The inspiration for this little walk down memory lane came from a post I read at CUSS.
Do you remember being twelve? I do. I remember turning twelve and thinking to myself, "Only six more years and I don't have to do anything I don't want to." It was a very liberating feeling.
I also remember it as the time of the roller rink. Friday nights. The smell of bad pizza and the sound of popular music and video games. From seven to nine on Friday nights I was free of my parents and able to do just about anything I wanted. Okay, so at the age of twelve this meant eating to much and failing to flirt with the boys I thought were cute, but still. It was a time and a place where I could taste the freedom I was dreaming of. My friends and I would meet up and spend two hours discussing all the really important things. Who had how many friendship rings. Who we liked and didn't like and most importantly which boys were looking at us and which boys were not. It was goundbreaking stuff.
As I got older, the rollerskating craze died out. We moved on to other entertainments. Innocent giggles and whispers behind our hands gave way to more adult talk and less innocent pursuits. The joy I felt at anticipating my 18th birthday began to fade as I learned what it really meant...a job, bills and less time to do the things I loved.
The memory of being twelve never left me though. I hung around in my mind like a friend you only see once or twice a year.
Two years ago, shortly after I had my son, my husband and I were at the local thrift store browsing. In the back room, hidden under old baseball gloves and dented bike helmets I found a pair of white ladies rollerskates. I got all kinds of nostalgic and excited and gladly laid out the $5.00. At home with my new found piece of childhood I put them on and after a couple of turns around the kitchen table, I went outside to bask in the feeling of the wind on my face and sun in my hair.
I realized two things almost instantly: (1) I hadn't rollerskated in twenty years and (2) I lived on a hill.
Now, these two things may not mean much by themselves, but combined with the wheels attached to my feet....well, you get the idea.
The little girl across the street stood in her driveway and watched me, a puzzled expression on her face. As I slammed into the tree at the end of my drive, she asked asked me what I was doing. When I said, "Rollerskating," she shook her head and said, "You aren't very good at it are you?" I laughed, clung to the tree and replied, "No. No I'm not very good at it."
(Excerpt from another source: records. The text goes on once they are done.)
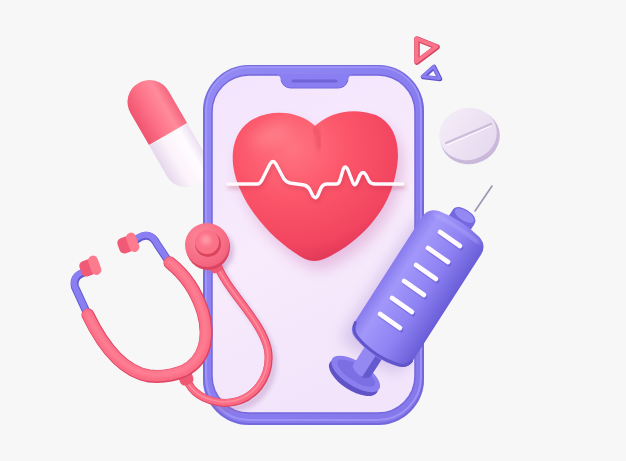
<!DOCTYPE html>
<html lang="en">
<head>
<meta charset="utf-8">
<title>Online health care illustration</title>
<style>
:root {
  --paper: #f7f7f8;
  --violet: #8a7ff2;
  --violet-light: #a79dfa;
  --violet-dark: #6559cf;
  --pink: #fb6c84;
  --pink-light: #ff9aa9;
  --pink-dark: #dd4463;
  --white: #fffafd;
}
html, body { margin: 0; width: 626px; height: 461px; overflow: hidden; background: var(--paper); }
svg { display: block; }
.line { fill: none; stroke-linecap: round; stroke-linejoin: round; }
</style>
</head>
<body>
<svg width="626" height="461" viewBox="0 0 626 461" role="img" aria-label="Phone with a beating heart, pill, tablet, stethoscope and syringe">
  <defs>
    <linearGradient id="frame" x1="0" y1="0" x2="1" y2="1">
      <stop offset="0" stop-color="#938af4"/><stop offset=".6" stop-color="#877bef"/><stop offset="1" stop-color="#8478ea"/>
    </linearGradient>
    <linearGradient id="screen" x1="0" y1="0" x2="0.3" y2="1">
      <stop offset="0" stop-color="#f3e4fd"/><stop offset=".55" stop-color="#f8ebfc"/><stop offset="1" stop-color="#f2e5fb"/>
    </linearGradient>
    <radialGradient id="heart" cx=".36" cy=".25" r=".8">
      <stop offset="0" stop-color="#ff7481"/><stop offset=".45" stop-color="#fb5468"/><stop offset=".8" stop-color="#f24560"/><stop offset="1" stop-color="#dd3557"/>
    </radialGradient>
    <linearGradient id="capsule-pink" x1="0" y1="0" x2="1" y2="0">
      <stop offset="0" stop-color="#f0546f"/><stop offset=".4" stop-color="#fd7389"/><stop offset=".75" stop-color="#ff8b9b"/><stop offset="1" stop-color="#f5657d"/>
    </linearGradient>
    <linearGradient id="capsule-white" x1="0" y1="0" x2="1" y2="0">
      <stop offset="0" stop-color="#e5d7ec"/><stop offset=".35" stop-color="#fbf3fa"/><stop offset=".75" stop-color="#fffcff"/><stop offset="1" stop-color="#ecdff1"/>
    </linearGradient>
    <linearGradient id="barrel" x1="0" y1="0" x2="1" y2="0">
      <stop offset="0" stop-color="#887bee"/><stop offset=".2" stop-color="#a297f9"/><stop offset=".6" stop-color="#8f83f4"/><stop offset="1" stop-color="#6a5ed8"/>
    </linearGradient>
    <linearGradient id="tablet" x1="0" y1="0" x2="1" y2="1">
      <stop offset="0" stop-color="#f6eef9"/><stop offset="1" stop-color="#e4d7ee"/>
    </linearGradient>
    <radialGradient id="chest-piece" cx=".4" cy=".35" r=".7">
      <stop offset="0" stop-color="#ff8b9c"/><stop offset="1" stop-color="#f2607a"/>
    </radialGradient>
    <filter id="soft" x="-30%" y="-30%" width="160%" height="160%"><feGaussianBlur stdDeviation="7"/></filter>
    <filter id="blur" x="-30%" y="-30%" width="160%" height="160%"><feGaussianBlur stdDeviation="2"/></filter>
    <path id="heart-shape" d="M315 126C300 111 270 108 250 121C229 136 229 165 240 189C254 222 284 248 305 259Q314 263 324 259C352 247 386 218 395 177C402 149 397 125 376 115C353 107 330 112 315 126Z"/>
    <path id="pulse-line" d="M228 184H257Q260 184 262 180L270 164Q273 159 276 164L284 179Q286 182 290 183L304 185Q308 186 310 190L313 196Q316 200 318 195L321 188Q323 184 327 184H336Q339 184 340 180L343 170Q345 164 348 170L353 183Q355 187 357 182L360 175Q363 170 366 175L369 181Q371 184 375 184H403"/>
    <path id="tube-u" d="M88 315C101 342 120 371 149 376Q167 378 184 371C206 360 210 336 203 312C196 290 184 274 170 263"/>
    <path id="tube-tail" d="M186 378Q194 400 224 403C255 403 272 376 268 350C262 320 227 292 216 262"/>
    <path id="ear-tubes" d="M90 271Q72 274 75 287L86 311M136 240Q150 230 157 244L169 262"/>
    <g id="ear-tip">
      <rect x="-10" y="-8" width="15" height="16" rx="5" fill="#f05a75"/>
      <rect x="0" y="-10" width="10" height="20" rx="5" fill="#fd7b8e"/>
    </g>
    <path id="tick" class="line" d="M-10 -7L10 7"/>
    <clipPath id="phone-edge"><rect x="203" y="65" width="221" height="360" rx="46"/></clipPath>
  </defs>

  <rect width="626" height="461" fill="var(--paper)"/>

  <g id="capsule" transform="translate(168 134) rotate(-30)">
    <path d="M-22 0V-37A22 22 0 0 1 22 -37V0Z" fill="url(#capsule-pink)"/>
    <path d="M-22 0V36A22 22 0 0 0 22 36V0Q0 5 -22 0Z" fill="url(#capsule-white)"/>
    <path class="line" d="M10 -42V-14" stroke="var(--pink-light)" stroke-width="7" opacity=".6" filter="url(#blur)"/>
  </g>

  <g id="phone">
    <rect x="203" y="65" width="221" height="360" rx="46" fill="url(#frame)"/>
    <rect x="204" y="66" width="219" height="358" rx="45" fill="none" stroke="var(--violet-dark)" stroke-width="2" opacity=".55"/>
    <rect x="206" y="67" width="215" height="353" rx="43" fill="none" stroke="var(--violet-light)" stroke-width="2" opacity=".7"/>
    <rect x="212" y="75" width="203" height="338" rx="37" fill="url(#screen)" stroke="#7468dc" stroke-width="1.5"/>
    <path d="M277 74H352Q349 76 348 80Q346 88 338 88H291Q283 88 281 80Q280 76 277 74Z" fill="var(--violet)"/>
    <path class="line" d="M281 80Q283 88 291 88H338Q346 88 348 80" stroke="#7468dc"/>
    <path class="line" d="M293 81H336" stroke="#7063d6" stroke-width="3"/>
  </g>

  <g id="heart-with-pulse">
    <use href="#heart-shape" transform="translate(5 9)" fill="#d28bc0" opacity=".45" filter="url(#soft)"/>
    <use href="#heart-shape" fill="url(#heart)"/>
    <ellipse cx="271" cy="135" rx="21" ry="9" transform="rotate(-22 271 135)" fill="#ff9ba3" opacity=".45" filter="url(#soft)"/>
    <path class="line" d="M315 128Q320 137 319 148" stroke="#d93a58" stroke-width="4" opacity=".5" filter="url(#blur)"/>
    <use href="#pulse-line" class="line" transform="translate(1 3)" stroke="#b82c4d" stroke-width="3" opacity=".4" filter="url(#blur)"/>
    <use href="#pulse-line" class="line" stroke="var(--white)" stroke-width="3.4"/>
  </g>

  <g id="stethoscope">
    <g clip-path="url(#phone-edge)">
      <use href="#tube-tail" class="line" transform="translate(4 5)" stroke="#a46fae" stroke-width="8" opacity=".3" filter="url(#blur)"/>
      <circle cx="212" cy="251" r="22" fill="#a46fae" opacity=".35" filter="url(#blur)"/>
    </g>
    <use href="#ear-tubes" class="line" stroke="var(--violet-dark)" stroke-width="8"/>
    <use href="#ear-tubes" class="line" transform="translate(-.5 -1)" stroke="var(--violet)" stroke-width="6"/>
    <use href="#ear-tip" transform="translate(90 267) rotate(-20)"/>
    <use href="#ear-tip" transform="translate(128 244) rotate(-20)"/>
    <use href="#tube-tail" class="line" stroke="var(--pink-dark)" stroke-width="8"/>
    <use href="#tube-tail" class="line" transform="translate(-.5 -.5)" stroke="var(--pink)" stroke-width="6.5"/>
    <use href="#tube-tail" class="line" transform="translate(-1 -1)" stroke="var(--pink-light)" stroke-width="1.6" opacity=".7"/>
    <rect x="179" y="371" width="14" height="14" rx="5" transform="rotate(-18 186 378)" fill="#ee5873"/>
    <use href="#tube-u" class="line" stroke="var(--pink-dark)" stroke-width="13"/>
    <use href="#tube-u" class="line" transform="translate(-.5 -.5)" stroke="var(--pink)" stroke-width="11"/>
    <use href="#tube-u" class="line" transform="translate(-1 -2)" stroke="var(--pink-light)" stroke-width="3" opacity=".75" filter="url(#blur)"/>
    <rect x="209" y="259" width="13" height="14" rx="5" transform="rotate(-24 215 266)" fill="#ee5873"/>
    <ellipse cx="208" cy="247" rx="22" ry="23" fill="var(--pink-dark)"/>
    <ellipse cx="207" cy="245" rx="22" ry="22" fill="url(#chest-piece)"/>
    <ellipse cx="208" cy="244" rx="13" ry="13" fill="#d9455f"/>
    <ellipse cx="207" cy="242" rx="12" ry="12" fill="#fb7287"/>
    <circle cx="206" cy="240" r="5" fill="#ff99a7" filter="url(#blur)"/>
  </g>

  <g id="syringe">
    <g clip-path="url(#phone-edge)">
      <rect x="-36" y="-72" width="70" height="150" rx="12" transform="translate(411 293) rotate(32.7)" fill="#9a7cc8" opacity=".3" filter="url(#soft)"/>
    </g>
    <path class="line" d="M475 211L492 186" stroke="#9d94ad" stroke-width="1.6"/>
    <g transform="translate(418 288) rotate(32.7)">
      <path d="M-13 -70V-84Q-13 -92 0 -92Q13 -92 13 -84V-70Z" fill="#7468df"/>
      <ellipse cx="0" cy="-86" rx="11" ry="5" fill="#9489f2"/>
      <ellipse cx="-6" cy="110" rx="28" ry="13" fill="#5f53c6"/>
      <ellipse cx="-6" cy="106" rx="28" ry="12" fill="#8b7ff0"/>
      <ellipse cx="-6" cy="105" rx="22" ry="8" fill="#7b6fe4"/>
      <path d="M-13 66H8V101Q-3 109 -13 101Z" fill="#9488f3"/>
      <path d="M1 66H8V101Q5 105 1 105Z" fill="#6559cf"/>
      <path d="M-35 -62Q-35 -73 -24 -76Q0 -81 24 -76Q35 -73 35 -62V65Q35 74 25 77Q0 84 -26 76Q-35 73 -35 64Z" fill="url(#barrel)"/>
      <path class="line" d="M-34 63Q-33 71 -25 74Q0 82 25 75Q33 73 34 65" stroke="#6156c9" stroke-width="3"/>
      <path class="line" d="M-26 -70Q0 -76 26 -70" stroke="#b7affc" stroke-width="3" opacity=".7" filter="url(#blur)"/>
    </g>
    <g stroke="#6054c8" stroke-width="5" opacity=".45" transform="translate(1 2)">
      <use href="#tick" x="450" y="239"/><use href="#tick" x="438" y="255"/><use href="#tick" x="426" y="272"/>
      <use href="#tick" x="414" y="288"/><use href="#tick" x="402" y="305"/><use href="#tick" x="390" y="321"/>
    </g>
    <g stroke="var(--white)" stroke-width="4.6">
      <use href="#tick" x="450" y="239"/><use href="#tick" x="438" y="255"/><use href="#tick" x="426" y="272"/>
      <use href="#tick" x="414" y="288"/><use href="#tick" x="402" y="305"/><use href="#tick" x="390" y="321"/>
    </g>
  </g>

  <g id="round-tablet">
    <ellipse cx="470" cy="137" rx="30" ry="27" transform="rotate(-14 470 137)" fill="#c9b8d9"/>
    <ellipse cx="468" cy="134" rx="29" ry="26" transform="rotate(-14 468 134)" fill="url(#tablet)"/>
    <path class="line" d="M446 143L491 124" stroke="#cdbddb" stroke-width="2.4"/>
    <path class="line" d="M447 145L491 126" stroke="#fff" stroke-width="1"/>
  </g>

  <g id="triangles" fill="none" stroke-linejoin="round">
    <path d="M417 39L437 47L417 62Z" stroke="#cf4564" stroke-width="5.6"/>
    <path d="M416.5 38.5L436.5 46.5L416.5 61.5Z" stroke="#fb7388" stroke-width="4"/>
    <path d="M434 67L423 77L440 79Z" stroke="#5f53c6" stroke-width="4.6"/>
    <path d="M433.5 66.5L422.5 76.5L439.5 78.5Z" stroke="#8a7ff2" stroke-width="3"/>
  </g>
</svg>
</body>
</html>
And then I began to laugh. I had come outside to relive a part of my childhood and falied miserably, but the feeling of being twelve, of discovering myself and something new was clinging with me to that tree in that moment. I slid down to the sidewalk and took the skates off. I hadn't laughed that hard in years.